He also proposes reducing the average amount of time a student spends in class in each day, while stretching the school week from four days to four and a half. It’s a bid to bring the country more in line with international standards and to acknowledge some of the current system’s shortcomings. Even the homework isn’t just an empty populist gesture — it’s meant to reflect the fact that many of the lowest-performing students lack a positive support environment at home.
I realize France probably has a different educational culture and customs than what we’re used to, but this is just insanity borne of shooting for “fairness” at every turn. What’s next — will French President Hollande actually propose preventing what he deems to be too-ambitious students from doing extra practice work outside of class on their own personal initiative, because it might give them an unfair advantage? Thankfully, as the WSJ points out, it appears that while this might be every child’s dream come true, most French adults aren’t really into the idea:
Here we begin to wonder: Are the French losing their mind? Fortunately not. More than two-thirds of the country would oppose the ban, according to an Ifop poll, so there’s hope that even in the land of égalité there’s some recognition that state power cannot equalize everything. It’s also reassuring to know that a majority of French adults believe there’s something to be said for instructing children in the need for personal initiative and responsibility, regardless of excuses or circumstances.

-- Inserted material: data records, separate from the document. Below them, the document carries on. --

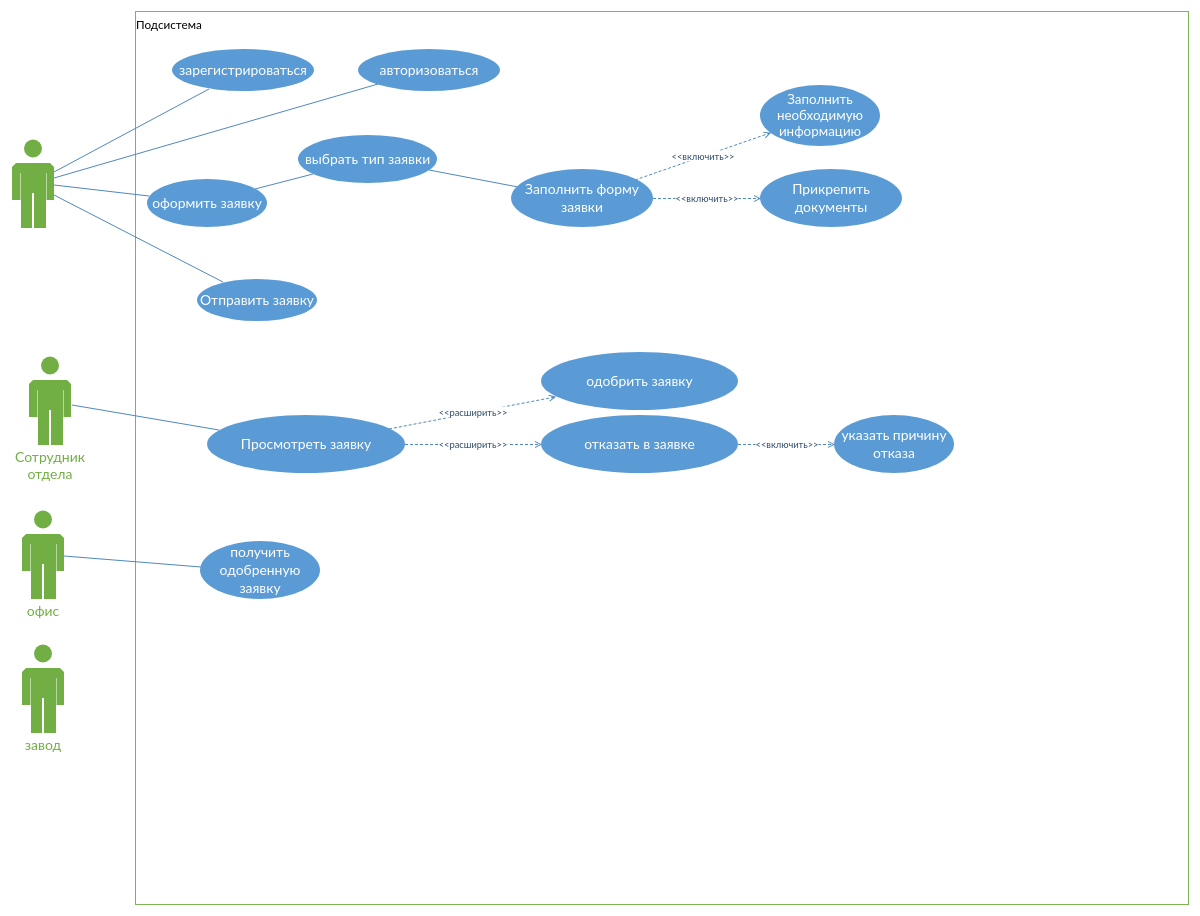
<!DOCTYPE html>
<html lang="ru">
<head>
<meta charset="utf-8">
<title>Диаграмма вариантов использования</title>
<style>
:root {
  --case: #5b9bd5;
  --line: #4f88bd;
  --actor: #71ae43;
  --frame: #7db454;
  --note: #2b4a6b;
  --paper: #ffffff;
}
* { box-sizing: border-box; margin: 0; }
body { background: var(--paper); overflow: hidden; }
.diagram {
  position: relative;
  width: 1200px;
  height: 916px;
  overflow: hidden;
  background: var(--paper);
  font-family: Lato, "Open Sans", sans-serif;
}
.subsystem {
  position: absolute;
  left: 135px; top: 11px;
  width: 1054px; height: 894px;
  border: 1px solid var(--frame);
}
.subsystem h1 {
  font-size: 11.7px;
  font-weight: 400;
  line-height: 16px;
  padding-top: 4px;
  color: #000;
}
.links { position: absolute; left: 0; top: 0; }
.association { stroke: var(--line); fill: none; }
.dependency { stroke: var(--line); fill: none; stroke-dasharray: 3 2; }
.arrowhead { stroke: var(--line); fill: none; }
.person { fill: var(--actor); }
.case {
  position: absolute;
  left: var(--x); top: var(--y);
  width: var(--w); height: var(--h);
  display: flex;
  align-items: center;
  justify-content: center;
  border-radius: 50%;
  background: var(--case);
  color: #fff;
  font-size: 13.9px;
  line-height: 18px;
  text-align: center;
  white-space: nowrap;
}
.compact { font-size: 13.4px; line-height: 16px; padding-bottom: 2px; }
.stereotype {
  position: absolute;
  left: var(--x); top: var(--y);
  transform: translate(-50%, -50%);
  color: var(--note);
  font-size: 9.3px;
  line-height: 11px;
  white-space: nowrap;
}
.include { background: var(--paper); }
.actor {
  position: absolute;
  left: var(--x); top: var(--y);
  width: 42px;
  display: flex;
  flex-direction: column;
  align-items: center;
  gap: 2px;
  color: var(--actor);
}
.actor svg { flex: none; }
.actor p {
  font-size: 14px;
  line-height: 17px;
  text-align: center;
  white-space: nowrap;
}
</style>
</head>
<body>
<main class="diagram">
  <section class="subsystem"><h1>Подсистема</h1></section>

  <svg class="links" width="1200" height="916" viewBox="0 0 1200 916" aria-hidden="true">
    <defs>
      <marker id="arrow" viewBox="0 0 8 8" refX="7" refY="4" markerWidth="8" markerHeight="8" markerUnits="userSpaceOnUse" orient="auto">
        <path class="arrowhead" d="M1 1L7 4L1 7"/>
      </marker>
      <g id="person" class="person">
        <circle cx="21" cy="8.5" r="9"/>
        <path d="M4 23H38L42 27V60H34.5V33H34V88H22V53H20V88H9V33H8.5V60H0V27Z"/>
      </g>
    </defs>
    <g class="association">
      <line x1="54" y1="172" x2="209" y2="89"/>
      <line x1="54" y1="178" x2="378" y2="84"/>
      <line x1="54" y1="185" x2="149" y2="196"/>
      <line x1="54" y1="195" x2="223" y2="282"/>
      <line x1="255" y1="189" x2="313" y2="174"/>
      <line x1="429" y1="170" x2="518" y2="187"/>
      <line x1="72" y1="405" x2="219" y2="430"/>
      <line x1="64" y1="556" x2="201" y2="567"/>
    </g>
    <g class="dependency">
      <line x1="635" y1="180" x2="770" y2="133" marker-end="url(#arrow)"/>
      <line x1="653" y1="198.5" x2="760" y2="198.5" marker-end="url(#arrow)"/>
      <line x1="389" y1="429" x2="555" y2="397" marker-end="url(#arrow)"/>
      <line x1="405" y1="444.5" x2="541" y2="444.5" marker-end="url(#arrow)"/>
      <line x1="738" y1="444.5" x2="834" y2="444.5" marker-end="url(#arrow)"/>
    </g>
  </svg>

  <div class="actor" style="--x:11.5px;--y:140px">
    <svg width="42" height="89" viewBox="0 0 42 89" overflow="visible"><use href="#person"/></svg>
  </div>
  <div class="actor" style="--x:29px;--y:357px">
    <svg width="42" height="89" viewBox="0 0 42 89" overflow="visible"><use href="#person"/></svg>
    <p>Сотрудник<br>отдела</p>
  </div>
  <div class="actor" style="--x:22px;--y:511px">
    <svg width="42" height="89" viewBox="0 0 42 89" overflow="visible"><use href="#person"/></svg>
    <p>офис</p>
  </div>
  <div class="actor" style="--x:22px;--y:645px">
    <svg width="42" height="89" viewBox="0 0 42 89" overflow="visible"><use href="#person"/></svg>
    <p>завод</p>
  </div>

  <div class="case" style="--x:172px;--y:49px;--w:142px;--h:42px">зарегистрироваться</div>
  <div class="case" style="--x:358px;--y:49px;--w:142px;--h:42px">авторизоваться</div>
  <div class="case" style="--x:298px;--y:135px;--w:139px;--h:48px">выбрать тип заявки</div>
  <div class="case" style="--x:147px;--y:179px;--w:120px;--h:48px">оформить заявку</div>
  <div class="case" style="--x:197px;--y:279px;--w:120px;--h:42px">Отправить заявку</div>
  <div class="case" style="--x:511px;--y:169px;--w:142px;--h:58px">Заполнить форму<br>заявки</div>
  <div class="case compact" style="--x:760px;--y:85px;--w:120px;--h:61px">Заполнить<br>необходимую<br>информацию</div>
  <div class="case" style="--x:760px;--y:169px;--w:142px;--h:58px">Прикрепить<br>документы</div>
  <div class="case" style="--x:541px;--y:352px;--w:197px;--h:58px">одобрить заявку</div>
  <div class="case" style="--x:207px;--y:415px;--w:198px;--h:58px">Просмотреть заявку</div>
  <div class="case" style="--x:541px;--y:415px;--w:197px;--h:58px">отказать в заявке</div>
  <div class="case" style="--x:834px;--y:415px;--w:120px;--h:58px">указать причину<br>отказа</div>
  <div class="case" style="--x:200px;--y:541px;--w:120px;--h:58px">получить<br>одобренную<br>заявку</div>

  <span class="stereotype include" style="--x:703px;--y:155.5px">&lt;&lt;включить&gt;&gt;</span>
  <span class="stereotype include" style="--x:707px;--y:197.5px">&lt;&lt;включить&gt;&gt;</span>
  <span class="stereotype include" style="--x:473px;--y:411.5px">&lt;&lt;расширить&gt;&gt;</span>
  <span class="stereotype include" style="--x:473px;--y:443.5px">&lt;&lt;расширить&gt;&gt;</span>
  <span class="stereotype include" style="--x:787px;--y:443.5px">&lt;&lt;включить&gt;&gt;</span>
</main>
</body>
</html>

I’m not sure how or why trying to apply these kinds of redistributive socialist tactics to education is supposed to “help” French students progress, develop, and learn; the result will be the same as applying socialism in the economic sector, i.e., less wealth/knowledge creation for everybody. I suppose you can try to make everyone’s formative circumstances as fair as possible, but guess what? Life isn’t fair, and learning to adapt to that reality is part of being a mature adult — but then again, as the WSJ concludes, “perhaps [Hollande’s] ideas about homework say something about the kind of citizens of the future he wishes to see.”